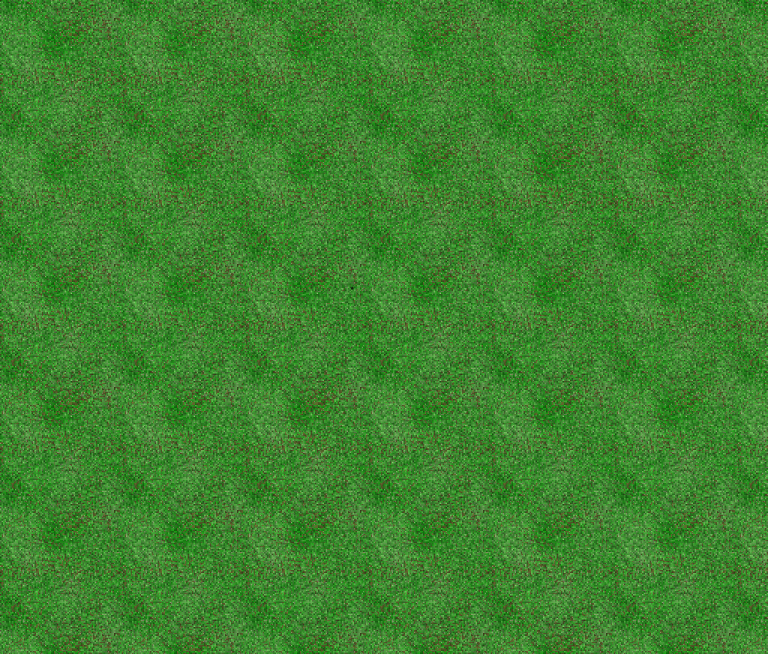
A Shadertoy shader for this texture:

```glsl
// Mown turf: one square patch of grass repeated in a grid, seen from above.
// Soft pale, lush and earthy areas wrap around each tile; fine wrapped grain
// supplies the blades, and a faint unwrapped drift varies the repeats.

const float TILES_ACROSS = 6.2439;  // repeats over the canvas width
const float GRAINS = 82.0;          // blades along one tile side
const float BLADE_CONTRAST = 0.44;
const float TINT_CONTRAST = 0.90;
const float EARTH_SHARE = 0.17;     // base share of brown blades
const float DRIFT = 0.12;           // variation between repeats

const vec3 LUSH  = vec3(0.13, 0.51, 0.10);
const vec3 PALE  = vec3(0.36, 0.57, 0.29);
const vec3 EARTH = vec3(0.34, 0.31, 0.15);
const vec3 DUSTY = vec3(0.48, 0.50, 0.39);

const vec2 FLECK_POS = vec2(2.864, 2.343);  // one dark fleck, in tiles
const float FLECK_RADIUS = 0.012;

// Soft areas: centre x, y (from the tile's top left), radius, paleness
const int AREAS = 7;
const vec4 AREA[AREAS] = vec4[AREAS](
    vec4(0.86, 0.18, 0.12,  0.42),
    vec4(0.54, 0.80, 0.15,  0.26),
    vec4(0.22, 0.50, 0.15,  0.26),
    vec4(0.22, 0.02, 0.12, -0.25),
    vec4(0.45, 0.38, 0.15, -0.34),
    vec4(0.61, 0.26, 0.10, -0.18),
    vec4(0.03, 0.80, 0.13, -0.16));

vec3 hash3(vec2 p) {
    vec3 a = fract(p.xyx * vec3(0.1031, 0.1030, 0.0973));
    a += dot(a, a.yxz + 33.33);
    return fract((a.xxy + a.yzz) * a.zyx);
}

// Three random channels on a wrapped lattice; blend is the edge width in cells
vec3 lattice(vec2 p, float period, float blend) {
    p -= 0.5;
    vec2 cell = floor(p);
    vec2 f = clamp((fract(p) - 0.5) / blend + 0.5, 0.0, 1.0);
    f = f * f * (3.0 - 2.0 * f);
    vec2 lo = mod(cell, period), hi = mod(cell + 1.0, period);
    return mix(mix(hash3(lo), hash3(vec2(hi.x, lo.y)), f.x),
               mix(hash3(vec2(lo.x, hi.y)), hash3(hi), f.x), f.y);
}

// Sum of wrapped octaves, centred on zero
vec3 mottle(vec2 p) {
    vec3 sum = vec3(0.0);
    float cells = 6.0, weight = 0.5;
    for (int i = 0; i < 3; i++) {
        sum += weight * (lattice(p * cells, cells, 1.0) - 0.5);
        cells *= 2.0;
        weight *= 0.6;
    }
    return sum;
}

// Gaussian falloff around a centre that wraps over the tile edges
float wrappedSpot(vec2 p, vec2 centre, float radius) {
    vec2 d = fract(p - centre + 0.5) - 0.5;
    return exp(-dot(d, d) / (radius * radius));
}

void mainImage(out vec4 fragColor, in vec2 fragCoord) {
    // Tile coordinates, counted from the top left
    float scale = TILES_ACROSS / iResolution.x;
    vec2 p = vec2(fragCoord.x, iResolution.y - fragCoord.y) * scale;

    // Broad areas
    vec3 patches = mottle(p);
    vec3 drift = lattice(p * 1.7, 512.0, 1.0) - 0.5;
    float paleness = 0.44 + 0.55 * patches.x + DRIFT * drift.x;
    for (int i = 0; i < AREAS; i++)
        paleness += AREA[i].w * wrappedSpot(p, AREA[i].xy, AREA[i].z);

    // Earth shows in a ragged row and in a few worn spots
    float row = fract(p.y - 0.13) - 0.5;
    float earth = EARTH_SHARE + 0.35 * patches.y + DRIFT * drift.y
                + 0.14 * exp(-row * row / 0.004)
                + 0.24 * wrappedSpot(p, vec2(0.61, 0.26), 0.10)
                + 0.12 * wrappedSpot(p, vec2(0.86, 0.18), 0.12);

    // Blades
    float blend = clamp(GRAINS * scale, 0.02, 1.0);
    vec3 blade = lattice(p * GRAINS, GRAINS, blend);
    vec3 tint = lattice(p * GRAINS + 31.0, GRAINS, blend);
    paleness += TINT_CONTRAST * (tint.x - 0.5);
    vec3 color = mix(LUSH, PALE, clamp(paleness, -0.25, 1.3));
    color = mix(color, EARTH, 0.85 * smoothstep(-0.06, 0.06, earth - blade.y));
    color = mix(color, DUSTY, 0.7 * smoothstep(0.90, 0.97, tint.y));
    float light = blade.x + 0.5 * (blade.z + tint.z) - 1.0;
    color *= 1.0 + BLADE_CONTRAST * light + 0.16 * patches.z;

    // Dark fleck
    float fleck = length(p - FLECK_POS) - FLECK_RADIUS;
    color *= mix(0.25, 1.0, smoothstep(-scale, scale, fleck));

    fragColor = vec4(clamp(color, 0.0, 1.0), 1.0);
}
```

→ **WHAT NEEDS TO BE DONE**
Please state how many lines of the entries above include the string "lattice", giving the number and nothing more.

→ **EXERCISE RESULT**
6